Jackie Chan: River scene nearly killed me
The HK star said a stunt scene in new movie Skiptrace was the scariest scene he had ever made
What does one expect from a Jackie Chan movie?
Slick martial arts action, slapstick comedy and, most importantly, spectacular stunt-heavy set-pieces.
His latest offering, Skiptrace, is not short on white-knuckle sequences that are trademarks of Chan's works.
The intrepid Hong Kong actor has survived joint dislocations, bleeding in the brain and near-blindness over the course of his illustrious career.
While Chan, 62, has been seriously hurt countless times, no incident was as life-threatening as a scene in Skiptrace that almost took his life.
Calling it the "scariest scene" he has ever made, the stunt sequence had Chan falling off a raft and into a gushing river with treacherous rapids.
"I was supposed to fall into the river and act as if I didn't know how to swim," he told M in an e-mail interview.
"I nearly drowned as the river was very rough, and I am not a good swimmer. I really called out for help."
Opening here on July 22 with sneaks on July 21, the Sino-American action-comedy sees Chan pairing up with Hollywood actor-comedian Johnny Knoxville.
Chan's detective Bennie forms an unlikely partnership with Knoxville's small-time criminal Connorto help Bennie's goddaughter Samantha (Fan Bingbing), who has got herself into a predicament involving a notorious Chinese criminal.
The buddy road-trip movie takes audiences to scenic Hong Kong, Macau and Russia.

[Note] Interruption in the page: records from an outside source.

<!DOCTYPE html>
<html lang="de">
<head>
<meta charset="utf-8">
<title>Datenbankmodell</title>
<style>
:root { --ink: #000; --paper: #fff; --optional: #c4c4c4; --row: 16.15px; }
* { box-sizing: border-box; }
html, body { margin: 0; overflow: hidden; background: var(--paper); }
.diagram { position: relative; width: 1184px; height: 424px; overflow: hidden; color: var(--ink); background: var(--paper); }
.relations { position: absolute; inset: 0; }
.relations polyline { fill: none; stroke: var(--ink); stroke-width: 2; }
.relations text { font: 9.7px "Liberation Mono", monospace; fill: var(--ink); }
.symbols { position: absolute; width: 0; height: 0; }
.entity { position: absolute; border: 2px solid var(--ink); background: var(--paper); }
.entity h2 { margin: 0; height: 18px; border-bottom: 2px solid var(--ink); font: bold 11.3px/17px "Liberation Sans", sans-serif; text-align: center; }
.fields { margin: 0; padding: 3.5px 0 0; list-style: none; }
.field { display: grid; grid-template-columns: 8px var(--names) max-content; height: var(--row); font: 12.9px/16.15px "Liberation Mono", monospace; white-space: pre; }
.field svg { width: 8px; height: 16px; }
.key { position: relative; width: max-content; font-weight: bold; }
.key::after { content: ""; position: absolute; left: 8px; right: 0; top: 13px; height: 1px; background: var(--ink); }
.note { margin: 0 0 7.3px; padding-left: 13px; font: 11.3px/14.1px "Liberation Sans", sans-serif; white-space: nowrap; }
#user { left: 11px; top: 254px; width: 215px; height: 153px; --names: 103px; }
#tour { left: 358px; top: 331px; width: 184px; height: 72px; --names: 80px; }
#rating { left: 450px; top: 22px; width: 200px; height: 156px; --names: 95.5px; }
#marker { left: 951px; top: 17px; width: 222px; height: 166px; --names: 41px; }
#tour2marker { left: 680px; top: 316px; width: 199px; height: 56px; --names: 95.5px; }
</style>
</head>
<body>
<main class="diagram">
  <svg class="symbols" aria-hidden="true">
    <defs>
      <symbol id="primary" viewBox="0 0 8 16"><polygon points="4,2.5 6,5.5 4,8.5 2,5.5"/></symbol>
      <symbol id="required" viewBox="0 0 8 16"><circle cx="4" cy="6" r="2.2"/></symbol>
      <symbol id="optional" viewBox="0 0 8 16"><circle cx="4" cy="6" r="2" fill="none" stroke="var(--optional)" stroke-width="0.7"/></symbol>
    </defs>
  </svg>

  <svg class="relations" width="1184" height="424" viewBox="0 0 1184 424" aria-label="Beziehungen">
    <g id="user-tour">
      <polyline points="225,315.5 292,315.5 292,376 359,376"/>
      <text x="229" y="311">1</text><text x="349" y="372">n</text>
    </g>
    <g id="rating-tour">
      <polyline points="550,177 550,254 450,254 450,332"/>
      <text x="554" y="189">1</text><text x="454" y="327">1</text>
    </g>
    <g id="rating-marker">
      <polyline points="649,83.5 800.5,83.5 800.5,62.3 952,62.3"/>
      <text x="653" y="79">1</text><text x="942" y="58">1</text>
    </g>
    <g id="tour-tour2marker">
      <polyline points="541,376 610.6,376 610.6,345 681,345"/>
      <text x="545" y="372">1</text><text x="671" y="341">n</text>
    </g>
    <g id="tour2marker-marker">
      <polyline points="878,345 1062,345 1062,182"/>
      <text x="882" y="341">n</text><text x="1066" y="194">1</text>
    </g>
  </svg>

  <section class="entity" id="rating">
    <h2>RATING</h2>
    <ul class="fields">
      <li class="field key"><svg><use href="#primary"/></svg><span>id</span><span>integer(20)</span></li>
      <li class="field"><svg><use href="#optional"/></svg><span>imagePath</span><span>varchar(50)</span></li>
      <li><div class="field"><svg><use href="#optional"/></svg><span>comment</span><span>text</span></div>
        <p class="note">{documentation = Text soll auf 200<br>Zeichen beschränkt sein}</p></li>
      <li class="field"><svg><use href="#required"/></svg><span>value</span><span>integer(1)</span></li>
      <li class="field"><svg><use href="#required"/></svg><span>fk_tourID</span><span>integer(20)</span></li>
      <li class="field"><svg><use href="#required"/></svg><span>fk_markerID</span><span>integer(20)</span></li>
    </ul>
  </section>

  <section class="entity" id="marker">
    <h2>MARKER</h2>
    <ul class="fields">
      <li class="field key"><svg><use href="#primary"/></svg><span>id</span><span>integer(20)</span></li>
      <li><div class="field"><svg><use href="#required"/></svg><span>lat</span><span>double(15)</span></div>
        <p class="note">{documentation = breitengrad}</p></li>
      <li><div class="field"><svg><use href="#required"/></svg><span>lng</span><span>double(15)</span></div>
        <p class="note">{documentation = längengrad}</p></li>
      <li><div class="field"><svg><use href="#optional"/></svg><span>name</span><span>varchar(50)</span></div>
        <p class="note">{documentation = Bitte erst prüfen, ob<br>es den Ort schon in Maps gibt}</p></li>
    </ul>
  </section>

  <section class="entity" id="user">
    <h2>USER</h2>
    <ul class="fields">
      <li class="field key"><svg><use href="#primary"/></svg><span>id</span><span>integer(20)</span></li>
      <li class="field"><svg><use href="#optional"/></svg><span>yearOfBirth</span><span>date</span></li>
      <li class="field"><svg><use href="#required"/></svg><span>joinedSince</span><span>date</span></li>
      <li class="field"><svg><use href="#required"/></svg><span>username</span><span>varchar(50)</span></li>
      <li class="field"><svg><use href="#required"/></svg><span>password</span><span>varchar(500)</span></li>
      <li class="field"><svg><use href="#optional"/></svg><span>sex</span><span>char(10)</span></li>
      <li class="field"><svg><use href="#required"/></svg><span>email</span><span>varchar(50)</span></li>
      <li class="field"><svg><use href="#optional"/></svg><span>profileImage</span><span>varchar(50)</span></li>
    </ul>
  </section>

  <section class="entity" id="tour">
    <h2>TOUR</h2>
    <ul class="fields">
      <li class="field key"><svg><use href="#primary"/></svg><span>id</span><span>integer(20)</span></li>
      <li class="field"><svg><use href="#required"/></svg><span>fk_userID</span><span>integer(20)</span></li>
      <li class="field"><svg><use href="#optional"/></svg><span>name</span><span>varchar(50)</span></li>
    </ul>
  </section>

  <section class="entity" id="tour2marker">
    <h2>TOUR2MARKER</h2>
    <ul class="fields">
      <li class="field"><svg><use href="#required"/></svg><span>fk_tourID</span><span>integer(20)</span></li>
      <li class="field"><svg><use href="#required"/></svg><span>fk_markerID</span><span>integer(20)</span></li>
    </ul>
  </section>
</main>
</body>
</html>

It also boasts the picturesque rivers and mountains of Guilin, and the desert and grasslands of Inner Mongolia.
Directed by Hollywood film-maker Renny Harlin and produced by Chan, Skiptrace is the latter's love letter to China and has been brewing for over 20 years.
Chan said: "The story has been with me for a long time.
"I like (Robert De Niro's 1988 action-comedy) Midnight Run very much, and I have been thinking of doing something like that with Jet Li or Queen Latifah.
"I discussed with Owen Wilson and Chris Tucker too, but it took a while to make Skiptrace happen."
US actors Tucker and Wilson were Chan's co-stars from his Hollywood hits Rush Hour (1998) and its 2001 and 2007 sequels, and Shanghai Noon (2000) and Shanghai Knights (2003) respectively.
"Injuries during filming are common, and I am used to it," he said.
"One of the most memorable injuries sustained was during the filming of Chinese Zodiac (2012). I had a terrible fall and hurt my back, and at that time, I was really worried that I might be paralysed and be wheelchair-bound for the rest of my life.
"But of course, I was lucky."
Chan, who has at least six films in production including The Karate Kid 2 and Rush Hour 4, has never entertained thoughts of stopping work.
"There are no such words as 'slowing down' or 'retirement' in my dictionary.
"I love movies, and I hope I can keep making good movies."
Fan Bingbing works hard to perfect English
It has been seven years since Fan Bingbing first worked with Jackie Chan in 2009's Shinjuku Incident.
Their reunion on Skiptrace had been fun and challenging, as she got to do some of her stunts and was given lengthy English dialogue.
The 34-year-old Chinese actress spoke to M via e-mail about re-teaming with Chan, her impression of Johnny Knoxville and branching out to Hollywood.
How was it working with Chan again?
He was cute and playful off-screen.
But while on set, he was dedicated to the martial arts scenes and would aim for perfection. Not only was he stern towards other actors, he was even stricter with himself and never slacked.
(Above) Fan Bingbing and Jackie Chan in Skiptrace. PHOTO: SHAW ORGANISTION
What about Knoxville?
He is a friendly and dedicated actor. Despite having a lot of action scenes, he practised tirelessly and gave his best.
Were your English lines hard to grasp?
I have been learning English and despite being busy, I will find time to (learn more).
But of course for the movie, I put in more effort and increased the intensity of cramming. I made sure I thoroughly understood the lines so as to better express my emotions.
You have starred in X-Men: Days Of Future Past (2014) and will be seen in upcoming films The King's Daughter and Meg alongside Pierce Brosnan and Jason Statham respectively. Are you enjoying Hollywood so far?
(Going to Hollywood) is an opportunity to experience a different way of communicating and learning. You get to know a different environment than the one in China.
I try to adapt to their way of working, to their language, food and culture. The experiences have been amazing.
The US movie industry developed much earlier, so they had more time to work on their structures, technical abilities and other details.
In China, we are working hard to produce top-quality movies and help the industry develop further.